Write out every line below that includes the word "artboard".

Provided records ▸

= = =

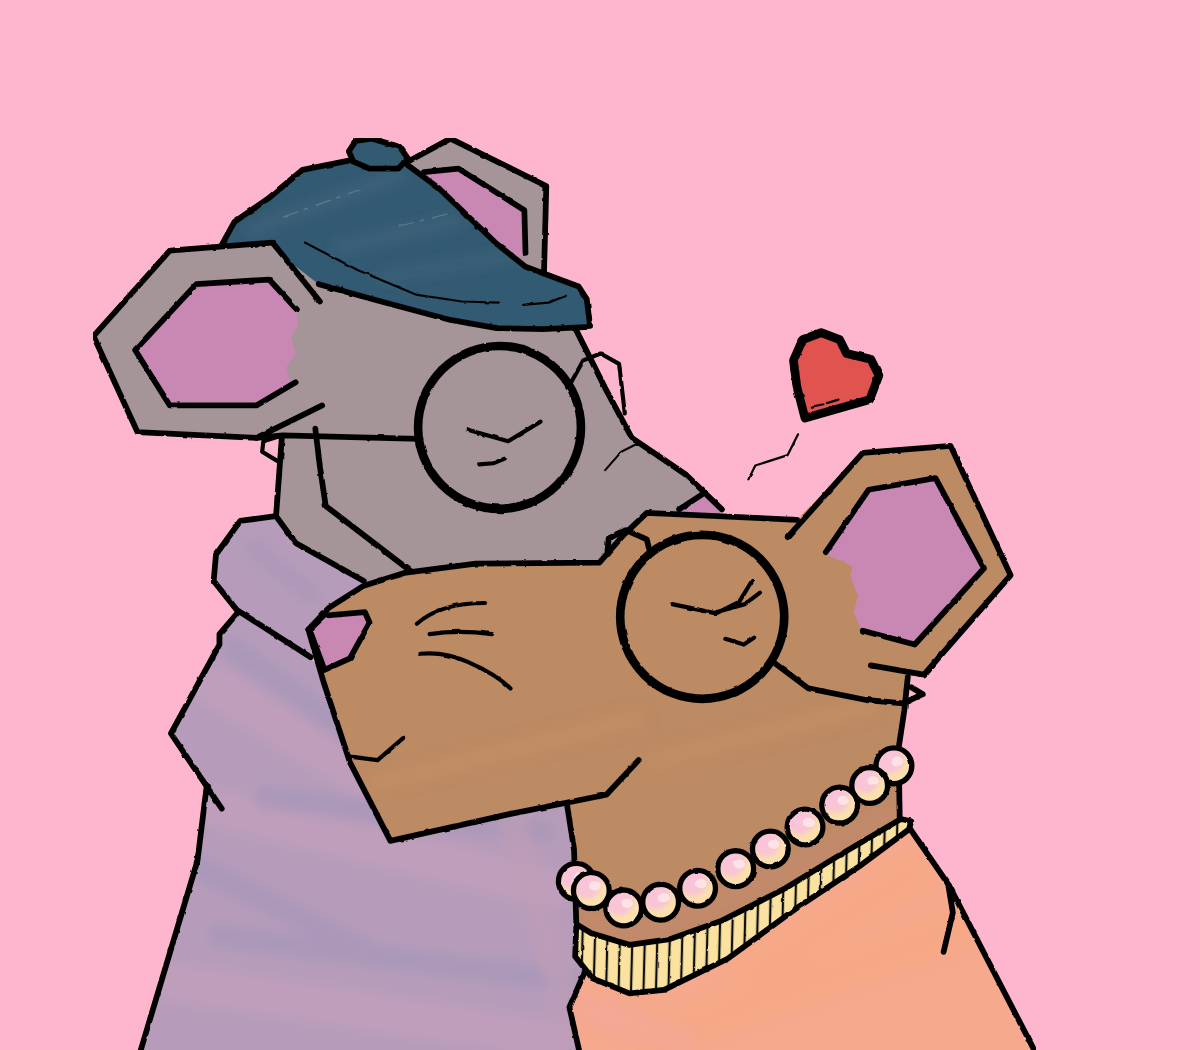
<!DOCTYPE html>
<html lang="en">
<head>
<meta charset="utf-8">
<title>Two mice in love</title>
<style>
:root {
  --backdrop: #feb6cf;
  --ink: #060606;
  --grey-fur: #a69598;
  --brown-fur: #bc8a63;
  --ear-pink: #c888b3;
  --cap: #335a72;
  --cap-light: #4a6c82;
  --lavender: #b69cba;
  --lavender-blue: #a595b8;
  --lavender-rose: #c4a0bb;
  --peach: #f6a98d;
  --peach-warm: #f7a883;
  --cream: #fbe2a0;
  --heart: #e0524f;
}
html, body { margin: 0; height: 100%; overflow: hidden; background: var(--backdrop); }
.artboard { display: block; width: 1200px; height: 1050px; background: var(--backdrop); }
.ink { fill: none; stroke: var(--ink); stroke-width: 5; stroke-linecap: round; stroke-linejoin: round; }
.ink-fine { stroke-width: 3.6; }
.ink-hair { stroke-width: 1.9; }
.ink-bold { stroke-width: 7.5; }
.grey-fur { fill: var(--grey-fur); }
.brown-fur { fill: var(--brown-fur); }
.ear-pink { fill: var(--ear-pink); }
.cap { fill: var(--cap); }
.lavender { fill: var(--lavender); }
.peach { fill: var(--peach); }
.cream { fill: var(--cream); }
.heart { fill: var(--heart); }
.wash { filter: url(#soft); }
</style>
</head>
<body>
<svg class="artboard" viewBox="0 0 1039 909" preserveAspectRatio="none" role="img" aria-label="Two elderly mice in glasses hugging, one in a flat cap, one in pearls, with a small red heart">
  <defs>
    <filter id="soft" x="-20%" y="-20%" width="140%" height="140%"><feGaussianBlur stdDeviation="5"/></filter>
    <filter id="rough" x="0" y="0" width="100%" height="100%">
      <feTurbulence type="fractalNoise" baseFrequency="0.12" numOctaves="2" seed="4" result="grain"/>
      <feDisplacementMap in="SourceGraphic" in2="grain" scale="2" xChannelSelector="R" yChannelSelector="G"/>
    </filter>
    <radialGradient id="pearl-fill" cx="0.36" cy="0.3" r="0.85">
      <stop offset="0" stop-color="#fbc3dc"/>
      <stop offset="0.38" stop-color="#f8c6d2"/>
      <stop offset="0.6" stop-color="#fbdfae"/>
      <stop offset="1" stop-color="#fbe2a4"/>
    </radialGradient>
    <g id="pearl">
      <circle r="15.5" fill="url(#pearl-fill)" stroke="#060606" stroke-width="4.6"/>
      <ellipse cx="3" cy="-4" rx="5" ry="4" fill="#fff3ee" opacity="0.65"/>
    </g>
    <pattern id="ribs" width="10.8" height="20" patternUnits="userSpaceOnUse" patternTransform="translate(499 0) skewX(-1.5)">
      <path d="M5 0V20" stroke="#111" stroke-width="2"/>
    </pattern>
    <path id="cap-shape" d="M190 214L203 192L232 172L262 147L302 139L353 143L380 163L430 211L455 231L501 248L508 259L511 283L470 285L430 284L390 277L330 261L276 246L250 226L236 210Z"/>
    <path id="sweater-shape" d="M205 530L190 549V558L148 635L179 678L171 745L122 912H510L505 690L340 640L268 569Z"/>
    <path id="blouse-shape" d="M506 843L493 872L502 912H897L822 768L787 714L690 780L575 850Z"/>
    <path id="brown-head-shape" d="M267 545L285 526L315 507L350 496L412 488L519 487L560 444L690 450L747 392L823 386L875 498L800 584L786 586L778 645L780 712L690 775L545 830L500 808L499 745L490 697L338 728L303 660L280 590Z"/>
    <path id="knit-shape" d="M499 800L512 808L545 818L580 813L625 797L680 769L724 742L780 709L789 711L787 718L744 750L690 786L630 830L575 857L545 860L513 847L498 828Z"/>
    <clipPath id="cap-clip"><use href="#cap-shape"/></clipPath>
    <clipPath id="sweater-clip"><use href="#sweater-shape"/></clipPath>
    <clipPath id="blouse-clip"><use href="#blouse-shape"/></clipPath>
    <clipPath id="brown-clip"><use href="#brown-head-shape"/></clipPath>
  </defs>

  <rect id="backdrop" width="1039" height="909" fill="var(--backdrop)"/>

  <g id="couple" filter="url(#rough)">

    <g id="grey-mouse">
      <g id="sweater">
        <use href="#sweater-shape" class="lavender"/>
        <g clip-path="url(#sweater-clip)">
          <g class="wash" fill="none" stroke-linecap="round">
            <path d="M180 590L340 690M190 700L480 770M150 850L480 900" stroke="var(--lavender-rose)" stroke-width="34" opacity="0.55"/>
            <path d="M200 560L310 640M230 690L470 720M160 745L330 830M190 810L500 850" stroke="var(--lavender-blue)" stroke-width="20" opacity="0.65"/>
            <path d="M440 700L500 900" stroke="#bf9cb6" stroke-width="26" opacity="0.6"/>
          </g>
        </g>
        <path class="ink" d="M207 529L190 549V558L148 635L192 700M179 680L171 745L121 912"/>
      </g>

      <g id="far-ear">
        <path class="grey-fur" d="M353 143L390 120L473 161L472 239L430 215Z"/>
        <path class="ear-pink" d="M362 151L397 146L454 182L456 222L440 222Z"/>
        <path class="ink" d="M353 140L390 120L473 161L471 236M367 149L397 146L454 182L455 219"/>
      </g>

      <g id="grey-head">
        <path class="grey-fur" d="M236 210L276 246L390 277L430 284L499 285L547 379L594 411L625 441L600 500L350 520L315 503L256 470L239 447L244 379L222 379L200 300Z"/>
        <path class="ear-pink" d="M588 441L608 427L625 441L618 448H590Z"/>
        <path class="ink" d="M499 286L524 336L547 379L594 411L625 441M588 441L608 428"/>
        <path class="ink ink-hair" d="M524 407L538 391L552 384"/>
      </g>

      <g id="sweater-collar">
        <path class="lavender" d="M239 447L208 451L187 480L185 503L205 528L268 569L290 530L317 503L256 471Z"/>
        <path class="wash" d="M215 470L275 520" stroke="var(--lavender-blue)" stroke-width="18" opacity="0.5"/>
        <path class="ink" d="M237 447L208 451L187 480L185 503L205 528L269 569"/>
        <path class="ink" d="M244 379L239 447L256 470L315 503M273 371L277 404L282 438L355 494"/>
      </g>

      <g id="flat-cap">
        <use href="#cap-shape" class="cap"/>
        <g clip-path="url(#cap-clip)">
          <g class="wash" fill="none" stroke="var(--cap-light)">
            <path d="M215 200L350 150M290 215L400 190" stroke-width="9" opacity="0.45"/>
            <path d="M330 240L450 220" stroke-width="10" opacity="0.3"/>
          </g>
          <path d="M245 188L312 164M345 196L392 184" stroke="#6f8a9a" stroke-width="1.2" stroke-dasharray="14 5 4 7" opacity="0.6"/>
        </g>
        <path class="ink" d="M192 212L203 192L232 172L262 147L302 139M353 143L380 163L430 211L455 231L501 248L508 259L511 283L470 285L430 284L390 277L330 261L276 246"/>
        <path class="ink ink-hair" d="M264 210L310 234L360 255L400 261L432 262M453 264L475 262L490 256"/>
        <path class="cap" d="M302 131L308 122L322 120L346 127L353 137L345 146L320 146L306 140Z"/>
        <path class="ink" d="M302 131L308 122L322 120L346 127L353 137L345 146L320 146L306 140Z"/>
      </g>

      <g id="near-ear">
        <path class="grey-fur" d="M278 262L236 210L147 217L81 291L119 374L222 379L279 351Z"/>
        <path class="ear-pink" d="M257 270L233 242L170 246L117 303L147 351H222L252 333L248 318L256 306L252 292L258 282Z"/>
        <path class="ink" d="M277 261L236 210L147 217L81 291L119 374L222 379L279 351"/>
        <path class="ink" d="M257 268L233 242L170 246L117 303L147 351H222L256 331"/>
      </g>

      <g id="grey-glasses">
        <path class="ink" d="M222 379L245 377L362 380"/>
        <path class="ink ink-fine" d="M244 377L228 382L227 391L240 399"/>
        <path class="ink ink-fine" d="M494 332L505 312L520 306L536 315L541 358"/>
        <circle class="ink ink-bold" cx="432.500" cy="370" r="70.500"/>
      </g>
      <path id="grey-eye" class="ink ink-fine" d="M405 372L440 382L468 365M415 402L427 401L437 397"/>
    </g>

    <g id="brown-mouse">
      <g id="blouse">
        <use href="#blouse-shape" class="peach"/>
        <g clip-path="url(#blouse-clip)">
          <path class="wash" d="M560 900L840 800M640 850L800 750" fill="none" stroke="var(--peach-warm)" stroke-width="36" opacity="0.7"/>
          <path class="wash" d="M500 870L600 905" fill="none" stroke="#f3a79c" stroke-width="28" opacity="0.5"/>
        </g>
        <path class="ink" d="M506 842L493 872L502 912M787 716L822 767L897 912M821 766L825 790L817 824"/>
      </g>

      <g id="brown-head">
        <use href="#brown-head-shape" class="brown-fur"/>
        <g clip-path="url(#brown-clip)">
          <path class="wash" d="M320 680L560 620M560 660L760 610" fill="none" stroke="#c28f68" stroke-width="18" opacity="0.6"/>
          <path class="wash" d="M500 800L560 806L660 765L780 700" fill="none" stroke="#c58a70" stroke-width="22" opacity="0.7"/>
        </g>
        <path class="ear-pink" d="M715 480L752 424L810 414L852 492L792 558L746 546L739 530L743 516L736 500L738 490Z"/>
        <path class="ink" d="M267 545L285 526L315 507L350 496L412 488L519 487L540 463L560 444L690 450"/>
        <path class="ink" d="M682 465L747 392L823 386L875 498L800 584L754 576"/>
        <path class="ink" d="M715 478L752 424L810 414L852 492L792 558L747 546"/>
        <path class="ink" d="M267 545L280 590L303 660L338 728L440 705L525 688L553 658"/>
        <path class="ink" d="M491 697L497 735L499 800M786 586L783 615L778 648L779 708"/>
      </g>

      <g id="brown-face">
        <path class="ear-pink" d="M268 545L281 533L316 530L320 539L303 570L281 580Z"/>
        <path class="ink" d="M268 545L281 533L316 530L320 539L303 570L281 580Z"/>
        <path class="ink ink-fine" d="M361 540Q381 522 420 522M372 549Q397 545 426 549M364 566Q385 564 405 573Q430 584 442 596"/>
        <path class="ink ink-fine" d="M303 655L327 658L349 639"/>
        <path class="ink ink-fine" d="M582 523L620 531L640 521L651 503M620 530L645 523L658 513M628 553L644 558L653 552"/>
      </g>

      <g id="brown-glasses">
        <path class="ink" d="M526 477L527 466L542 459L560 467L562 475"/>
        <path class="ink" d="M668 572L700 596L750 606L782 609L799 601L789 595"/>
        <circle class="ink ink-bold" cx="608" cy="534" r="71"/>
      </g>

      <g id="knit-collar">
        <use href="#knit-shape" class="cream"/>
        <use href="#knit-shape" fill="url(#ribs)"/>
        <use href="#knit-shape" class="ink"/>
      </g>

      <g id="pearl-necklace">
        <use href="#pearl" x="499" y="763"/>
        <use href="#pearl" x="512" y="771"/>
        <use href="#pearl" x="540" y="786"/>
        <use href="#pearl" x="572" y="781"/>
        <use href="#pearl" x="604" y="769"/>
        <use href="#pearl" x="774" y="663"/>
        <use href="#pearl" x="753" y="680"/>
        <use href="#pearl" x="727" y="697"/>
        <use href="#pearl" x="697" y="716"/>
        <use href="#pearl" x="667" y="735"/>
        <use href="#pearl" x="637" y="752"/>
      </g>
    </g>

    <g id="love-heart">
      <path class="heart ink-bold" stroke="#060606" stroke-linejoin="round" d="M697 362L690 335L687 312L695 294L711 288L727 294L733 306L754 311L761 325L753 346Z"/>
      <path class="ink ink-hair" d="M703 352L713 350M716 349L726 346"/>
      <path class="ink ink-hair" d="M691 376L682 394L654 403L648 415"/>
    </g>
  </g>
</svg>
</body>
</html>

= = =

Solution to this task ▸
.artboard { display: block; width: 1200px; height: 1050px; background: var(--backdrop); }
<svg class="artboard" viewBox="0 0 1039 909" preserveAspectRatio="none" role="img" aria-label="Two elderly mice in glasses hugging, one in a flat cap, one in pearls, with a small red heart">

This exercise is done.